Wait, is that one looking up out of that hole below ? 

Alas, false alarm!

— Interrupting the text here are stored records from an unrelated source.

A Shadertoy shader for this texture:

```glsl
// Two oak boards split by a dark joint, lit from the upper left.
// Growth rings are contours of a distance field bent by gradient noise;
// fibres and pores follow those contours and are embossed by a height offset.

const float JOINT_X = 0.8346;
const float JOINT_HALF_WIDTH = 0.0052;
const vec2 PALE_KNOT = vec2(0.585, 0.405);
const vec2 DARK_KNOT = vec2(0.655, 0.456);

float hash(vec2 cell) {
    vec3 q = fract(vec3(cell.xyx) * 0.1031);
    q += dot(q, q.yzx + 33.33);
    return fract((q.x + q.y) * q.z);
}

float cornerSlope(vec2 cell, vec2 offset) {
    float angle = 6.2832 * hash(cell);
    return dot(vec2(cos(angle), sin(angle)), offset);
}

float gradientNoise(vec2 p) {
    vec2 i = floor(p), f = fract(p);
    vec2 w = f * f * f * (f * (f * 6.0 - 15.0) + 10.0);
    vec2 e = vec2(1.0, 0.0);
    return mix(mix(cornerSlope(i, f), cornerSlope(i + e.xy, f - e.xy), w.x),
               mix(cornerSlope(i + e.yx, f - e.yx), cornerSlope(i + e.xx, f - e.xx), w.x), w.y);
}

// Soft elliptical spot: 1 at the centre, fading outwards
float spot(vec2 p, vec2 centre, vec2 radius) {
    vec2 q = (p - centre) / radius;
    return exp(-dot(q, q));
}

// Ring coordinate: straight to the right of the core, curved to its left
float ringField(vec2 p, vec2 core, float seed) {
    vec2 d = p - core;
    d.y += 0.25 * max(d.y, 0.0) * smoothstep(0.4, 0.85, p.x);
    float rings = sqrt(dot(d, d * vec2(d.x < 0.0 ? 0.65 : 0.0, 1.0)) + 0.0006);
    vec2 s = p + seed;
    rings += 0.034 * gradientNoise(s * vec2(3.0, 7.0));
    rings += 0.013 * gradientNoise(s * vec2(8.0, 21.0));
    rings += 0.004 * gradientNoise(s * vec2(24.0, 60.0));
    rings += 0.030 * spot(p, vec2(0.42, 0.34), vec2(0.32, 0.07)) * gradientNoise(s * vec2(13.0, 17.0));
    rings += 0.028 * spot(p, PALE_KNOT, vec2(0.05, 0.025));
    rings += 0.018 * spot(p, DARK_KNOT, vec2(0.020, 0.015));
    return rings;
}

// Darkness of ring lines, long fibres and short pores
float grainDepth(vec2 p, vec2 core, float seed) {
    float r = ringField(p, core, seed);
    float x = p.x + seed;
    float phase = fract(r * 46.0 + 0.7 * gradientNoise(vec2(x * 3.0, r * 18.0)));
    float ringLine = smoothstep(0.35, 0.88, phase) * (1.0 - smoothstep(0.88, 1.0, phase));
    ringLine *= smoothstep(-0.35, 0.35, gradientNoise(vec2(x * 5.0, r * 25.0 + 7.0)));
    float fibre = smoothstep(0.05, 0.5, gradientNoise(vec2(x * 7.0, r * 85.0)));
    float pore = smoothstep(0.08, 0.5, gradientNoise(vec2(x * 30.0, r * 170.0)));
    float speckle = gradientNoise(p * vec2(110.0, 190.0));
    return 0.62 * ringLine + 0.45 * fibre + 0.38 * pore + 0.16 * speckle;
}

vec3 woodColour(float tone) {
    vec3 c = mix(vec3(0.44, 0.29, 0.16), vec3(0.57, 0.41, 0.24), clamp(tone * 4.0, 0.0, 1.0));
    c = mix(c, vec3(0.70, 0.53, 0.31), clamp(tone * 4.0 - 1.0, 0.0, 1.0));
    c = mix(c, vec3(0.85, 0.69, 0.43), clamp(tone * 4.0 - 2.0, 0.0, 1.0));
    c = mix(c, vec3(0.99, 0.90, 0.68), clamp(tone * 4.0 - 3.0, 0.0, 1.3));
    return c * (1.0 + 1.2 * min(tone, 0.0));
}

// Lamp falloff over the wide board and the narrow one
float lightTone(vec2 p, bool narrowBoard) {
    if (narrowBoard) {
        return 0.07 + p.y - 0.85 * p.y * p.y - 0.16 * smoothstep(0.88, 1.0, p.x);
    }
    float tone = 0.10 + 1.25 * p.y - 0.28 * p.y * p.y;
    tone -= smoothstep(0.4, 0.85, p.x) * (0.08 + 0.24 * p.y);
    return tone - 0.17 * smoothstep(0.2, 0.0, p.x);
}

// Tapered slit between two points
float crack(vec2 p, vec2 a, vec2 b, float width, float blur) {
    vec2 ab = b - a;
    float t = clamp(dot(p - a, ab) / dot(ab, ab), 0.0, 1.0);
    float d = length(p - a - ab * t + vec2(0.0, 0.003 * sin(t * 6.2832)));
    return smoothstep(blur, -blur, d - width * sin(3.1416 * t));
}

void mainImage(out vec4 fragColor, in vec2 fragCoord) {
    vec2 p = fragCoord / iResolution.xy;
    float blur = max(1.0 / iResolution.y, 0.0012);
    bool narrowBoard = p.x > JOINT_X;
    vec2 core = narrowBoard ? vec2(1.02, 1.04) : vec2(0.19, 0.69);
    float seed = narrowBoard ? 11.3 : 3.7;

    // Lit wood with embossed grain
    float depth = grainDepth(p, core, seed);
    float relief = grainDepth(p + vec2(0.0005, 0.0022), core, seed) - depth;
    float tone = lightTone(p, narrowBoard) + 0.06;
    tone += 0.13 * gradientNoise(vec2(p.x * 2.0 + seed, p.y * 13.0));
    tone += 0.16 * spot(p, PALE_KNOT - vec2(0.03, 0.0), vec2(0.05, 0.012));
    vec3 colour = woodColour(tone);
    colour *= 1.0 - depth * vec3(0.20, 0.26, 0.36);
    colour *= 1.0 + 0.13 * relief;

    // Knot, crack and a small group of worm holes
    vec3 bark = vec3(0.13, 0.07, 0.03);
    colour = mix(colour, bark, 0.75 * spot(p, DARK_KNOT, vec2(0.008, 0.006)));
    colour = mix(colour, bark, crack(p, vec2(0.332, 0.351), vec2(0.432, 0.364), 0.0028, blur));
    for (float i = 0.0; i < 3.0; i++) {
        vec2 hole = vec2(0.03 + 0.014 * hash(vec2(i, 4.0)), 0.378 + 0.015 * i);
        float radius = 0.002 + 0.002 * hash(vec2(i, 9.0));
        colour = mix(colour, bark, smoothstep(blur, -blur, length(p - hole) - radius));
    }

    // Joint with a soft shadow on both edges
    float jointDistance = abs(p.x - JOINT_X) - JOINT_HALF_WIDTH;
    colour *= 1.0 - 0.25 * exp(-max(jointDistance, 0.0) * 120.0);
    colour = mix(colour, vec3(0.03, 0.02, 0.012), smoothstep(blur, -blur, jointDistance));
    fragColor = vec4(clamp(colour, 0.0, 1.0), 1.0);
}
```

There was nothing in the hole pictured above, despite a glimmer from some dry leaves that made my heart skip a beat when reflected sunlight first illuminated them.  The EDB directly above is one I caught in Georgia last year, photo taken in my studio right after shedding its skin. 

Below, Terry uses a mirror to flash some light down another likely-looking hidey hole in the recently burned woods.


Heyward did find a juvenile canebrake rattler cached in a burnt log while we were out hiking and called us over to see / photograph it in-situ (see it in the center?), and later out on display.


The opaque eastern diamondback Crotalus adamanteus (below) was one that Ted Clamp, Winston _______ and Ricky Walters had caught earlier that day and allowed me to photograph on a hazy afternoon on the ACE Reserve.  That was what we were supposed to see in those stump holes above!  (That's Heyward (left) and Ted in the pic reenacting the find while toting already-bagged canebrake rattlers.)


Bob Young, Terry Vandeventer and Low Country herper Ricky Walters compare pix taken that afternoon.


The time flew by unbelievably quickly as they say it does when you're having a great time.  Well, we were definitely have a great time!  Terry and Bob dropped me off near Savannah at my sister-in-law's place from which I took the train home the next day - my first train ride in the U.S. since I was a child. Parting shot:  Terry Vandeventer, Bill Love and Bob Young.  Note Terry's van behind us - the 'DMASCUS' license tag refers to Damascus steel and his status as a master knife-maker in that specialty craft (see an example of his handiwork in the inset).

END of Part 1  - - - - -  Click HERE to proceed to Part 2, Herping the Gulf Coast (with a short side trip to the New Joizey Pine Barrens and visits with two friends on Long Island, New Yawk).